North of the metropolis, Highway 41 was the earliest “vacationer’s route,” with legions of American families riding the newfound freedom of the automobile north to Lake Michigan, Lake Winnebago, and Michigan’s idyllic Upper Peninsula, most of which has maintained the rustic charm it had in the mid-20th century.
10. The CanAm Highway (US Route 85)

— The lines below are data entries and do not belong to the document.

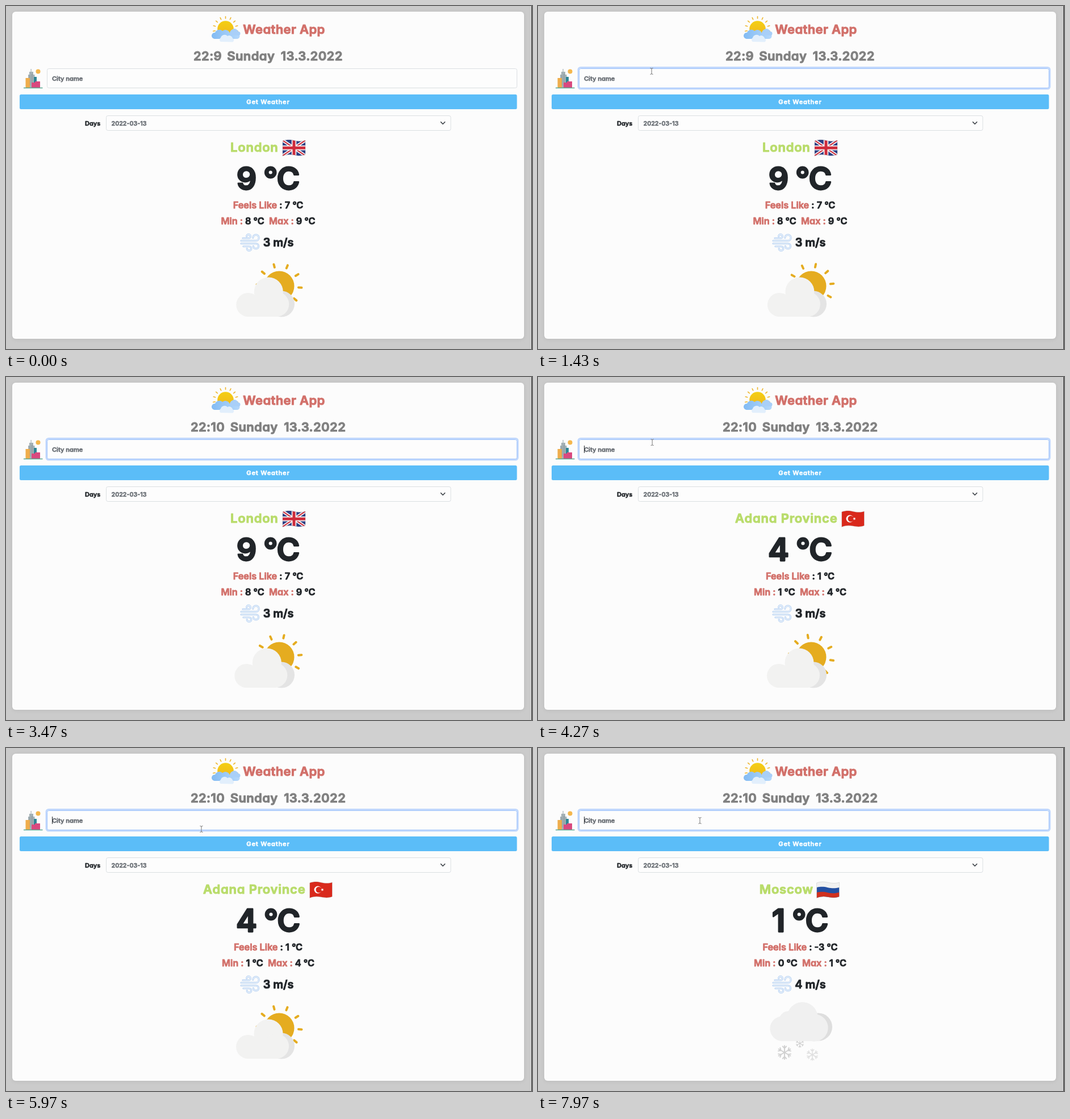
These frames come from a looping animation (926x605 px, 8000 ms). An HTML page:

```html
<!DOCTYPE html>
<html lang="en">
<head>
<meta charset="utf-8">
<title>Weather App</title>
<style>
  html, body { margin: 0; width: 100%; height: 100%; overflow: hidden; background: #cbcbcb; }
  svg { display: block; width: 100%; height: 100%; }
  text {
    font: 600 16px Inter, Lato, sans-serif;
    font-feature-settings: "cv11";
    fill: #212529;
    stroke: #212529;
    stroke-width: .05em;
    stroke-linejoin: round;
    white-space: pre;
  }
  .mid { text-anchor: middle; }
  .head { font-size: 22px; letter-spacing: .4px; }
  .small { font-size: 11px; }
  .line { font-size: 16.3px; }
  .red { fill: #d2706a; stroke: #d2706a; }
  .gray { fill: #808080; stroke: #808080; }
  .muted { fill: #6b7076; stroke: #6b7076; }
  .green { fill: #b9dc6b; stroke: #b9dc6b; }
  .white { fill: #fff; stroke: #fff; }
</style>
</head>
<body>
<svg viewBox="0 0 926 605" preserveAspectRatio="none">
  <defs>
    <linearGradient id="blue" x2="1"><stop stop-color="#82bbf3"/><stop offset="1" stop-color="#b5d8fb"/></linearGradient>
    <linearGradient id="gold" x2="0" y2="1"><stop stop-color="#f4cf14"/><stop offset="1" stop-color="#f0b51c"/></linearGradient>
    <filter id="soft" x="-5%" y="-5%" width="110%" height="110%"><feGaussianBlur stdDeviation="3"/></filter>
    <clipPath id="wave"><path d="M0 2C9-1 14 0 20 1.2S32 3.5 40 1V26C32 29 27 28 20 26.8S8 25.5 0 28.5Z"/></clipPath>
    <g id="puffs"><circle cx="424" cy="527" r="21"/><circle cx="460" cy="504" r="25.5"/><circle cx="474" cy="526" r="22"/><rect x="422" y="515" width="54" height="33"/></g>
    <g id="curls" fill="none" stroke-linecap="round">
      <path d="M414 414H440a5.2 5.2 0 1 0-5.2-5.2"/>
      <path d="M414 419H440a4.6 4.6 0 1 1-4.6 4.6"/>
      <path d="M418 424H428a3.8 3.8 0 1 1-3.8 3.8"/>
      <path d="M417 409.5H427a3.3 3.3 0 1 0-3.3-3.3"/>
    </g>
  </defs>

  <rect width="926" height="605" fill="#cbcbcb"/>
  <rect x="11" y="11" width="901" height="577" rx="6" fill="#aaa" opacity=".55" filter="url(#soft)"/>
  <rect x="11" y="10" width="901" height="577" rx="6" fill="#fcfcfc"/>
  <rect x="925" width="1" height="605" fill="#2a2a2a"/>

  <!-- title -->
  <g id="rays0" stroke="#eeb52c" stroke-width="1.6" stroke-linecap="round"></g>
  <circle cx="386.5" cy="40.5" r="14.3" fill="url(#gold)"/>
  <path d="M367 58a5.5 5.5 0 0 1 1-11 8 8 0 0 1 13-3 8 8 0 0 1 13 4 6 6 0 0 1 12 0 5 5 0 0 1 1 10Z" fill="url(#blue)"/>
  <path d="M395 51a7 7 0 0 1 4-10 7 7 0 0 1 10 4 3.5 3.5 0 0 1 0 7Z" fill="#a9cff8"/>
  <path d="M378 63a4 4 0 0 1 0-7 7 7 0 0 1 12-3 6 6 0 0 1 9 4 3.5 3.5 0 0 1 0 6.5Z" fill="#e2effc"/>
  <text x="489.5" y="49" class="mid head red">Weather App</text>

  <!-- clock -->
  <text id="clock" x="355" y="96" class="mid head gray"></text>
  <text id="weekday" y="96" class="mid head gray">Sunday</text>
  <text id="date" y="96" class="mid head gray">13.3.2022</text>

  <!-- skyline -->
  <circle cx="56.5" cy="115.5" r="4" fill="#f4b74c"/>
  <path d="M43.5 111h1.2v5h3.3v5h2.5v23H39v-23h2v-5h2.5Z" fill="#a4b1b5"/>
  <path d="M45 120h1.5v20H45ZM41.500 122h1.200v18h-1.200Z" fill="#8a999f"/>
  <rect x="49" y="125" width="5" height="10" fill="#2f8796"/>
  <rect x="34.500" y="127" width="7.500" height="17" fill="#efad4c"/>
  <path d="M45 135h6v-2h9v11H45Z" fill="#d9497f"/>
  <path d="M31 144.500h33.500" stroke="#5aa791" stroke-width="1.500"/>

  <!-- form -->
  <rect id="ring" x="71" y="108.500" width="830" height="37.500" rx="4" fill="none" stroke="#c1d8fd" stroke-width="3"/>
  <rect id="field" x="72.500" y="110.500" width="827" height="34" rx="3" fill="#fdfdfd"/>
  <text id="entry" x="81" y="131.500" class="small"></text>
  <path id="caret" d="M0 121v13" stroke="#212529"/>
  <rect x="24" y="156" width="875.500" height="26" rx="2.500" fill="#5bbdf8"/>
  <text x="461.500" y="173" class="mid small white" style="letter-spacing:.85px">Get Weather</text>
  <text x="139" y="211" class="small">Days</text>
  <rect x="176.500" y="193.500" width="606.500" height="26" rx="3" fill="#fdfdfd" stroke="#dbdfe2"/>
  <text x="185.500" y="210.500" class="muted" style="font-size:10.700px">2022-03-13</text>
  <path d="M765.500 204.500l3.600 3.800 3.600-3.800" fill="none" stroke="#343a40" stroke-width="1.500" stroke-linecap="round" stroke-linejoin="round"/>

  <!-- report -->
  <text id="city" x="437.300" y="257" class="mid green" style="font-size:22px;letter-spacing:.8px"></text>
  <g id="flag"><g clip-path="url(#wave)">
    <g id="uk">
      <path d="M0 0h40v29H0Z" fill="#2c3f85"/>
      <path d="M0 1 40 28M40 1 0 28" stroke="#f4f4f4" stroke-width="5.500"/>
      <path d="M0 1 40 28M40 1 0 28" stroke="#cf2c3c" stroke-width="2"/>
      <path d="M20 0v29M0 14.200h40" stroke="#f4f4f4" stroke-width="8.500"/>
      <path d="M20 0v29M0 14.200h40" stroke="#cf2c3c" stroke-width="5"/>
    </g>
    <g id="tr">
      <path d="M0 0h40v29H0Z" fill="#d9291c"/>
      <circle cx="14.500" cy="14" r="6.500" fill="#fff"/>
      <circle cx="16.200" cy="14" r="5.200" fill="#d9291c"/>
      <path d="M19.500 14l2-.7v-2.100l1.300 1.700 2-.7-1.200 1.800 1.200 1.800-2-.7-1.300 1.700v-2.100Z" fill="#fff"/>
    </g>
    <g id="ru">
      <path d="M0 0h40v11H0Z" fill="#f1f1f1"/>
      <path d="M0 10C9 8 14 9 20 10.200S32 12 40 10v19H0Z" fill="#2450a2"/>
      <path d="M0 19C9 17 14 18 20 19.200S32 21 40 18.500V29H0Z" fill="#d0301f"/>
    </g>
  </g><path d="M0 2C9-1 14 0 20 1.200S32 3.500 40 1V26C32 29 27 28 20 26.800S8 25.500 0 28.500Z" fill="none" stroke="#888" stroke-opacity=".35" stroke-width=".7"/></g>
  <text id="temp" x="461" y="324" class="mid" style="font-size:55.500px;letter-spacing:-.02em"></text>
  <text x="461.500" y="357" class="mid line"><tspan class="red">Feels Like</tspan><tspan id="feels"></tspan></text>
  <text x="461.500" y="385" class="mid line"><tspan class="red">Min :</tspan><tspan id="low"></tspan><tspan class="red">Max :</tspan><tspan id="high"></tspan></text>
  <use href="#curls" stroke="#b6d1f2" stroke-width="3.200"/>
  <use href="#curls" stroke="#f5f9fe" stroke-width="1.100"/>
  <text id="wind" x="479.500" y="423.500" class="mid" style="font-size:19.800px"></text>

  <!-- weather icons -->
  <g id="sunny">
    <g id="rays" stroke="#e5ac20" stroke-width="4" stroke-linecap="round"></g>
    <circle cx="481" cy="494" r="26.500" fill="#e5ac20"/>
    <g id="back" fill="#e4e4e4"><circle cx="485" cy="525.500" r="23"/></g>
    <use id="front" href="#puffs" fill="#f2f2f1"/>
  </g>
  <g id="snowy">
    <circle cx="493.500" cy="492" r="24.500" fill="#dedede"/>
    <path id="snowcloud" d="M429 517a22 22 0 0 1-3-43.500 18 18 0 0 1 15-9.500 27 27 0 0 1 51 6 24 24 0 0 1-11 47Z" fill="#f0f0f0"/>
    <g id="flakes" fill="none" stroke-linecap="round"></g>
  </g>

  <!-- pointers -->
  <path id="beam" d="M-2.500-5.500Q0-5.500 0-4 0-5.500 2.500-5.500M0-4V4M-2.500 5.500Q0 5.500 0 4 0 5.500 2.500 5.500" fill="none" stroke="#777"/>
  <path id="arrow" d="M0 0V12l2.800-2.500 2 4.500 1.800-.8-2-4.400h3.800Z" fill="#222" stroke="#fff" stroke-width=".8"/>
  <path id="hand" d="M-2.500-6q1.300-1.200 2 .3V-1l4 1q1.500.5 1.300 2L4 6H-1.500L-5 1.500q0-1.500 1.500-.8l1 .8Z" fill="#fff" stroke="#333" stroke-width=".9" stroke-linejoin="round"/>
</svg>

<script>
const LOOP = 8000;
const $ = id => document.getElementById(id);
const show = (id, on) => $(id).setAttribute('display', on ? 'inline' : 'none');
const attr = (id, name, value) => $(id).setAttribute(name, value);

const reports = [
  { from: 0, city: 'London', flag: 'uk', x: 487, temp: '9', feels: '7', low: '8', high: '9', wind: 3 },
  { from: 3700, city: 'Adana Province', flag: 'tr', x: 534.5, temp: '4', feels: '1', low: '1', high: '4', wind: 3 },
  { from: 7700, city: 'Moscow', flag: 'ru', x: 490.5, temp: '1', feels: '-3', low: '0', high: '1', wind: 4 }
];
const entries = [
  { word: 'adana', start: 1900, step: 210, clear: 3250 },
  { word: 'moscow', start: 6800, step: 100, clear: 7500 }
];
// time, x, y
const track = [
  [300, 190, -10], [600, 200, 115], [4250, 200, 115], [4800, 466, 174],
  [5600, 466, 174], [6200, 285, 128]
];
// x, y, radius, colour
const flakes = [[461, 521, 7, '#cfcfcf'], [434, 537, 12, '#d0d0d0'], [483, 541, 10, '#e0e0e0']];

function rays(cx, cy, r1, r2, count, step, first) {
  let d = '';
  for (let i = 0; i < count; i++) {
    const a = (first + i * step) * Math.PI / 180, c = Math.cos(a), s = Math.sin(a);
    d += `M${cx + r1 * c} ${cy + r1 * s}L${cx + r2 * c} ${cy + r2 * s}`;
  }
  return `<path d="${d}"/>`;
}

function flake([x, y, r, color]) {
  const arm = `<path d="M0 0V${-r}M${-r * .27} ${-r * .9}L0 ${-r * .6}L${r * .27} ${-r * .9}"/>`;
  let arms = '';
  for (let a = 0; a < 360; a += 60) arms += `<g transform="rotate(${a})">${arm}</g>`;
  return `<g transform="translate(${x} ${y})" stroke="${color}" stroke-width="${r * .16}">${arms}</g>`;
}

function pointerAt(t) {
  let i = track.findIndex(p => p[0] > t);
  if (i < 0) return track[track.length - 1].slice(1);
  if (i === 0) return track[0].slice(1);
  const [t0, x0, y0] = track[i - 1], [t1, x1, y1] = track[i];
  const k = (t - t0) / (t1 - t0), e = k * k * (3 - 2 * k);
  return [x0 + (x1 - x0) * e, y0 + (y1 - y0) * e];
}

function drawForm(t) {
  const focused = t >= 900;
  show('ring', focused);
  attr('field', 'stroke', focused ? '#9fc3fb' : '#dbdfe2');
  const e = entries.find(e => t >= e.start && t < e.clear);
  const typed = e ? e.word.slice(0, 1 + Math.floor((t - e.start) / e.step)) : '';
  const entry = $('entry');
  entry.textContent = typed || 'City name';
  entry.setAttribute('class', typed ? 'small' : 'small muted');
  const origin = t < 1900 ? 900 : t < 6500 ? 2880 : t < 7500 ? 6500 : 7500;
  const typing = e && t < e.start + e.step * e.word.length;
  show('caret', focused && (typing || Math.floor((t - origin) / 500) % 2 === 0));
  const end = typed ? 81 + entry.getComputedTextLength() : 81;
  attr('caret', 'transform', `translate(${Math.round(end) + .5})`);
}

function drawReport(t) {
  const r = reports.filter(r => t >= r.from).pop();
  $('city').textContent = r.city;
  attr('flag', 'transform', `translate(${r.x} 236)`);
  reports.forEach(o => show(o.flag, o === r));
  $('temp').textContent = `${r.temp} °C`;
  $('feels').textContent = ` : ${r.feels} °C`;
  $('low').textContent = ` ${r.low} °C  `;
  $('high').textContent = ` ${r.high} °C`;
  $('wind').textContent = `${r.wind} m/s`;

  const snow = r.flag === 'ru';
  show('sunny', !snow);
  show('snowy', snow);
  $('rays').innerHTML = rays(481, 494, 34, 39.5, 10, 36, 4 + t * .018);
  const sway = Math.cos((t + 200) / 6800 * 2 * Math.PI);
  attr('front', 'transform', `translate(${.8 + 1.5 * sway})`);
  attr('flakes', 'transform', `translate(0 ${(t - 7970) * .012})`);
}

function drawPointer(t) {
  const [x, y] = pointerAt(t);
  const hidden = t < 300 || (t > 2500 && t < 4250) || (t > 6800 && t < 7800);
  const inField = y > 110 && y < 145, onButton = y >= 156 && y <= 182;
  show('beam', !hidden && inField);
  show('hand', !hidden && onButton);
  show('arrow', !hidden && !inField && !onButton);
  for (const id of ['beam', 'hand', 'arrow']) attr(id, 'transform', `translate(${x} ${y})`);
}

function draw(t) {
  const late = t >= 3000;
  $('clock').textContent = late ? '22:10' : '22:9';
  attr('weekday', 'x', late ? 436.7 : 431.3);
  attr('date', 'x', late ? 543.7 : 538.3);
  drawForm(t);
  drawReport(t);
  drawPointer(t);
}

$('rays0').innerHTML = rays(386.5, 40.5, 18.5, 22, 9, 25, -190);
$('flakes').innerHTML = flakes.map(flake).join('');
$('snowy').insertBefore($('flakes'), $('snowy').firstChild);

const start = performance.now();
function tick() {
  draw((performance.now() - start) % LOOP);
  requestAnimationFrame(tick);
}
tick();
</script>
</body>
</html>
```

While the 19,000-mile PanAm Highway took nearly a century to come to fruition, the CanAm Highway was completed in 1926, Year Zero for America’s best cross-country roads. US Route 85 took early drivers north from the Mexican border outside El Paso, ascending slowly (good for those early, not-so-reliable cars) through New Mexico cities Las Cruces, Albuquerque, and Santa Fe before skirting the regal Rocky Mountain range through Pueblo, Colorado Springs, and Denver. North of Cheyenne, the CanAm got progressively more tough to navigate, though, as early adventurers got a look at South Dakota’s Black Hills, with an eastward jog through once-rough-and-tumble Wild West ghost towns like Deadwood and Spearfish. After that, nothing but beautiful scenery stood in the way of the Canadian border, including a pass-by of North Dakota’s highest points, White Butte and Black Butte, and a drive through the spectacular Badlands. Surely the extraterrestrial terrain there was something no early 20th-century traveler had ever seen before the advent of the automobile.